(Excerpts from a dataset)
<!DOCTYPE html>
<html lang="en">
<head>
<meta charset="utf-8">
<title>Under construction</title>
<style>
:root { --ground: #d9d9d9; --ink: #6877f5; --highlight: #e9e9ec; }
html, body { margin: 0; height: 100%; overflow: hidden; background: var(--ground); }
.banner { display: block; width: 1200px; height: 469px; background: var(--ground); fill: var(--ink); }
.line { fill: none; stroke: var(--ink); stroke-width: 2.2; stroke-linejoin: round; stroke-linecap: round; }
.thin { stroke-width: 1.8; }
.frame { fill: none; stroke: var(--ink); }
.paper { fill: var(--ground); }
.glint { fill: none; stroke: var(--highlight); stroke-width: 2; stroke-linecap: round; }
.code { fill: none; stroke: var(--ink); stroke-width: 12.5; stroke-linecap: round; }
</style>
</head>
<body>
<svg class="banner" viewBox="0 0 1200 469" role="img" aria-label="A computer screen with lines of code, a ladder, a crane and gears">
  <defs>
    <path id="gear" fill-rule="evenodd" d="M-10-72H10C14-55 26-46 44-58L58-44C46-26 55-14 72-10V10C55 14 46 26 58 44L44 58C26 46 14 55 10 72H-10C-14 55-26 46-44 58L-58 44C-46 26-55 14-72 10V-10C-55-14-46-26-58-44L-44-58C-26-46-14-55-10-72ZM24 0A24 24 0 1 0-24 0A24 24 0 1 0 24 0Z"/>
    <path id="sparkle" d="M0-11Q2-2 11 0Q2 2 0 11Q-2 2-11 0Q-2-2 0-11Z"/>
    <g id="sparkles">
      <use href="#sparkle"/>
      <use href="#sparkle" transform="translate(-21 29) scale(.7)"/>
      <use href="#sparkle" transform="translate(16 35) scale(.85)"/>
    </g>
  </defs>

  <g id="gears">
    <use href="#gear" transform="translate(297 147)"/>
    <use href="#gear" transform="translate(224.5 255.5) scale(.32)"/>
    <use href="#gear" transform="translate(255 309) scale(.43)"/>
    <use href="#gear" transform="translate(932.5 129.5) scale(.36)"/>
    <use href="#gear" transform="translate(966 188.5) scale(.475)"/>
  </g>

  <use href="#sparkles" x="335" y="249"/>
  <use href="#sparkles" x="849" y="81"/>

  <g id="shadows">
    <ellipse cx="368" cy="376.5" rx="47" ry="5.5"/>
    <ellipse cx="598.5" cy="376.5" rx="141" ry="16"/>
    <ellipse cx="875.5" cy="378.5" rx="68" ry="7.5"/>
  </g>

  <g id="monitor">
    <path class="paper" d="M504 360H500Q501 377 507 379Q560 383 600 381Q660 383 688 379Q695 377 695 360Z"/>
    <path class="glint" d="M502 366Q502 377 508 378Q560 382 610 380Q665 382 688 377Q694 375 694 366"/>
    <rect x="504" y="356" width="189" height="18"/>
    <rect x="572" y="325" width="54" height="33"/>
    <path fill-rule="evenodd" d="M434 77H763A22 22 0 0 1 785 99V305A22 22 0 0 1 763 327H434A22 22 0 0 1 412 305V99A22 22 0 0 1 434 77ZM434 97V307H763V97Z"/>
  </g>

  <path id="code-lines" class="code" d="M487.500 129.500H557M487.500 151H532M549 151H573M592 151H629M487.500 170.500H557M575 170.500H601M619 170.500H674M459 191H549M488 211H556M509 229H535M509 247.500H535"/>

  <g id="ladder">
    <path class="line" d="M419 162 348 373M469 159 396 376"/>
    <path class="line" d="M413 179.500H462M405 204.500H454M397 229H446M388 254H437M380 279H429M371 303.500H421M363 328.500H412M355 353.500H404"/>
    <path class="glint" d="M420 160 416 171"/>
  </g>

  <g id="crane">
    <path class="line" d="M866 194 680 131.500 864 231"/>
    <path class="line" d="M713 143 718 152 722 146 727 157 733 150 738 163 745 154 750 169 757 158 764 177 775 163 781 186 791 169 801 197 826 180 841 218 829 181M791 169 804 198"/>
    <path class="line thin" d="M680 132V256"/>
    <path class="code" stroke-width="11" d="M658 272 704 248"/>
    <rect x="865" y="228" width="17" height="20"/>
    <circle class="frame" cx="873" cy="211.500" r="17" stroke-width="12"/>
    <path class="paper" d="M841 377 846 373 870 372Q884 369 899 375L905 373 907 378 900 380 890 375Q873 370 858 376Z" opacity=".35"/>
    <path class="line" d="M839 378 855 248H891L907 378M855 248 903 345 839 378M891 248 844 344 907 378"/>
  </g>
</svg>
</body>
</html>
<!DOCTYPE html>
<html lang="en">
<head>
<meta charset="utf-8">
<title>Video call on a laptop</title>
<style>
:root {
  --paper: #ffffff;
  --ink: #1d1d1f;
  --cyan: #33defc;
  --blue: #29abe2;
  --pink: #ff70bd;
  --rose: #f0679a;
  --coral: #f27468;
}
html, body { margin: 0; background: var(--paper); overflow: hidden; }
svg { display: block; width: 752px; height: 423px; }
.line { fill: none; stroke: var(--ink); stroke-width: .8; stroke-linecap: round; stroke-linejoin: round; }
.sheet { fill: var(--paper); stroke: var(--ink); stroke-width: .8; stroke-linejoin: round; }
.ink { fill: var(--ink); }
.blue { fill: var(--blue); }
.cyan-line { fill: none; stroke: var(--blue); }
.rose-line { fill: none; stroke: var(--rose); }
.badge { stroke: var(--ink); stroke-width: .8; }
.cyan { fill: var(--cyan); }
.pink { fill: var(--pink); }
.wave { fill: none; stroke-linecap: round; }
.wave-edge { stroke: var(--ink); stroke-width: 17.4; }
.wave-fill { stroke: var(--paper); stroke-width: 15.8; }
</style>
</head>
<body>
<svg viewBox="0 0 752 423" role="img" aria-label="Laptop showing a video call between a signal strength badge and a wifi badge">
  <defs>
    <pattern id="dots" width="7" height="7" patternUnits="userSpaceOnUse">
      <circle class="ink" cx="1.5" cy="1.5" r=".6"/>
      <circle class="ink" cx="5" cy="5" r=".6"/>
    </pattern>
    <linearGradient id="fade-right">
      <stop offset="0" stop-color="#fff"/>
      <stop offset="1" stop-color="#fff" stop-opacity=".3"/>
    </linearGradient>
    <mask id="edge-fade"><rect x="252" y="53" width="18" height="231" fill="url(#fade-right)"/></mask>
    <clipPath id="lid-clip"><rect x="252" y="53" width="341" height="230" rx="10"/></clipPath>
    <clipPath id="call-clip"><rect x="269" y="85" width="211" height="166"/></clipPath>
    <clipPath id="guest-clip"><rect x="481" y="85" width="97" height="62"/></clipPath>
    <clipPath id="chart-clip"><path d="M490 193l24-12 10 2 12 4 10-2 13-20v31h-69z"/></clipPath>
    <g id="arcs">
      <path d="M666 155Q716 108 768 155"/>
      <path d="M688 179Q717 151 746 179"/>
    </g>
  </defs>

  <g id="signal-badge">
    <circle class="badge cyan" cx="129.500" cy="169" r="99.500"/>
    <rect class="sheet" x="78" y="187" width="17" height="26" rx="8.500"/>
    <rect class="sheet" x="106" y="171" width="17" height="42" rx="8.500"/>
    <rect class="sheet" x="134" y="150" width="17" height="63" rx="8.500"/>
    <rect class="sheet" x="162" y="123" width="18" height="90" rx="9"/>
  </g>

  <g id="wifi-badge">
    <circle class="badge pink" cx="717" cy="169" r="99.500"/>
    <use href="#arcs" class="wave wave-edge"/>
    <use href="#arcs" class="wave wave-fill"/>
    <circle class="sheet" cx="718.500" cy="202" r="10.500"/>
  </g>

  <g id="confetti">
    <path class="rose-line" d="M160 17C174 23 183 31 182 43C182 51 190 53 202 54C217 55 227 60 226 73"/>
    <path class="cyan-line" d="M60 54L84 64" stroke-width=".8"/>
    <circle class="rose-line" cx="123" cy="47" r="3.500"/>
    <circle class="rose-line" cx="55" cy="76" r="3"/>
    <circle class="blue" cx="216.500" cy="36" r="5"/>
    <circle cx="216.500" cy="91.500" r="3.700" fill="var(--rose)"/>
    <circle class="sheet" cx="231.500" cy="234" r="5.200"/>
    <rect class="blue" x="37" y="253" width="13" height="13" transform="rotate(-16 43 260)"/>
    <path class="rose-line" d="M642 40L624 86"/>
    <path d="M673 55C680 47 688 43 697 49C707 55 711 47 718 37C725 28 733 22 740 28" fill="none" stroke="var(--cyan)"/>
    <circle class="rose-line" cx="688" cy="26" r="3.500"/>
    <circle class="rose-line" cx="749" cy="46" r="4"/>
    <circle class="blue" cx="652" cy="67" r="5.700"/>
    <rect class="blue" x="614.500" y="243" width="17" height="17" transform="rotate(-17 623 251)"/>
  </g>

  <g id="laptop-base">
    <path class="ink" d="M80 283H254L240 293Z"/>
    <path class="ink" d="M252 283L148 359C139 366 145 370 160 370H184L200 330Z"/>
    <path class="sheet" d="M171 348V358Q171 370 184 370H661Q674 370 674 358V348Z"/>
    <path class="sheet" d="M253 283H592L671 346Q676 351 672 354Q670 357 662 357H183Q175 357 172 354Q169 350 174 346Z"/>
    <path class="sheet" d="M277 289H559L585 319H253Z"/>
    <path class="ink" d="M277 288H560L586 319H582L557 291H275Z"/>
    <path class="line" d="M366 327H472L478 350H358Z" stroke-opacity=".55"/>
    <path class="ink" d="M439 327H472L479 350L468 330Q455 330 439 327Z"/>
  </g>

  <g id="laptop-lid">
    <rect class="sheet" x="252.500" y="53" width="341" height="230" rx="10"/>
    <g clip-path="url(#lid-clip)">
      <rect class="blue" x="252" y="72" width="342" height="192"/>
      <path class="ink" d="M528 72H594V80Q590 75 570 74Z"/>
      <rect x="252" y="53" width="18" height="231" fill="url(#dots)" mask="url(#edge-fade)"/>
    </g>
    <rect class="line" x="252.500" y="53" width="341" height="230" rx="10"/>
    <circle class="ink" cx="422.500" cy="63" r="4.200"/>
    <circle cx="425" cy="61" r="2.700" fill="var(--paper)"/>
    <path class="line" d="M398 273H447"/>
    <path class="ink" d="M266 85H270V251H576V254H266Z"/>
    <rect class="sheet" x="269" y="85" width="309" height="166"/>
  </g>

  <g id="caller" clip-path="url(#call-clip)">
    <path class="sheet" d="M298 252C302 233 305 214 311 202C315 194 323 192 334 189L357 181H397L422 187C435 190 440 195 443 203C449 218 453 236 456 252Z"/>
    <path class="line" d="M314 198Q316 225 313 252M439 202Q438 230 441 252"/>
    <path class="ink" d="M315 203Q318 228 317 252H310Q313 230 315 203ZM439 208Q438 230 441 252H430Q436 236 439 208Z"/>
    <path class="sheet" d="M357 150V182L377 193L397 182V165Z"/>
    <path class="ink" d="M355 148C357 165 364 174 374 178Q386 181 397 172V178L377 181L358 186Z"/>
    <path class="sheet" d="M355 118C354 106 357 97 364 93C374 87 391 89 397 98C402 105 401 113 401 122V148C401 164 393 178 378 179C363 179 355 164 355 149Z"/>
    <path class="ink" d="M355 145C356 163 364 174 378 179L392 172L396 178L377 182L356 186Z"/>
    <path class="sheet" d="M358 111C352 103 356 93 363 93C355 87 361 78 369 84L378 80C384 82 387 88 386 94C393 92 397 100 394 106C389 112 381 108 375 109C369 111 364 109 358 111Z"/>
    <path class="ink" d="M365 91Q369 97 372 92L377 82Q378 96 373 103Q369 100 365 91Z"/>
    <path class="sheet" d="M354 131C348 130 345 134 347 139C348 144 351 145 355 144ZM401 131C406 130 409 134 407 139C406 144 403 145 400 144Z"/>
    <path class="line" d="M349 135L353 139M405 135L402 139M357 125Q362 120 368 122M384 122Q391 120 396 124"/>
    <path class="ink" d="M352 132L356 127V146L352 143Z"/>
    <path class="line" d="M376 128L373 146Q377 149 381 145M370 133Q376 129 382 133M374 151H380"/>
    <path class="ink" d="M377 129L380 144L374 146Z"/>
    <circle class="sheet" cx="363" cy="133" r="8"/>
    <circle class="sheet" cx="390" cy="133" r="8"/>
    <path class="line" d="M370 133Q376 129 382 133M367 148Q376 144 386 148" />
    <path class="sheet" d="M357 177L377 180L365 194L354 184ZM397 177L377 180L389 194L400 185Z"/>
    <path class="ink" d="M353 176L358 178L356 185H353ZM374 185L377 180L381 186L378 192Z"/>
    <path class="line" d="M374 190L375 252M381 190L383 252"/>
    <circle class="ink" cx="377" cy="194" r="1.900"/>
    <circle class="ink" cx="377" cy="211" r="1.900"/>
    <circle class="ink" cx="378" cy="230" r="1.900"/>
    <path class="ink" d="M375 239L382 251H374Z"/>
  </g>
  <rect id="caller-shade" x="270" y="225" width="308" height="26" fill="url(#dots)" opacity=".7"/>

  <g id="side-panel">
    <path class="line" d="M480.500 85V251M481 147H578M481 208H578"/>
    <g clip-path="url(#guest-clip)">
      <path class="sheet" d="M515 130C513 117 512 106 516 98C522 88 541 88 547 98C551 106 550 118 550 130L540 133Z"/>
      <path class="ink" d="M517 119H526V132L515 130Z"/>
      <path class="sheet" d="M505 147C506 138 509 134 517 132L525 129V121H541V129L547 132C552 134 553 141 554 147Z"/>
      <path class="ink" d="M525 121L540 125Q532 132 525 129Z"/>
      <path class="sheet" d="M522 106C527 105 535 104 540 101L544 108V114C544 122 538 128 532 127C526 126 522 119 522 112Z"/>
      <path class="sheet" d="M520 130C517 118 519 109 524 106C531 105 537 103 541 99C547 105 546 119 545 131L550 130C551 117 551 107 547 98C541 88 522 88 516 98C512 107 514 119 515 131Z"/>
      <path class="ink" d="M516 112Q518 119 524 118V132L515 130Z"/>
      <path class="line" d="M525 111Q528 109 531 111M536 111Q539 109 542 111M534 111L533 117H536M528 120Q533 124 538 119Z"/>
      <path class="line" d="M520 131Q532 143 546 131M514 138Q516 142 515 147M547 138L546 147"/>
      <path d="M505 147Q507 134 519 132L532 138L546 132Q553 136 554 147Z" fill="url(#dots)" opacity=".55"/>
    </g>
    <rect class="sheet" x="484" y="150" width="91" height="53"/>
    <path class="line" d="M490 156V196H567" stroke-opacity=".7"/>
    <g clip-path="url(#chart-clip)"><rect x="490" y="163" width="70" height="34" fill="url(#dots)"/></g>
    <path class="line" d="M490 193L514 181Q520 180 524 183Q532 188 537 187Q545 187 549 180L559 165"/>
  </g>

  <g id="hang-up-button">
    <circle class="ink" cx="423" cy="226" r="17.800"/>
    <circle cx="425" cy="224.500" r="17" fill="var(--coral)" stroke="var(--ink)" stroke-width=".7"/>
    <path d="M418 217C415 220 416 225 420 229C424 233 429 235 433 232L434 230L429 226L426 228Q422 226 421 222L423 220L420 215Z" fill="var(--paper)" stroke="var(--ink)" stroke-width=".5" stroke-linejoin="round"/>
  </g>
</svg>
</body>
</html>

### Assignment
The lines in the records above that include the word "ellipse" must be copied out.

### Answer to the problem
    <ellipse cx="368" cy="376.5" rx="47" ry="5.5"/>
    <ellipse cx="598.5" cy="376.5" rx="141" ry="16"/>
    <ellipse cx="875.5" cy="378.5" rx="68" ry="7.5"/>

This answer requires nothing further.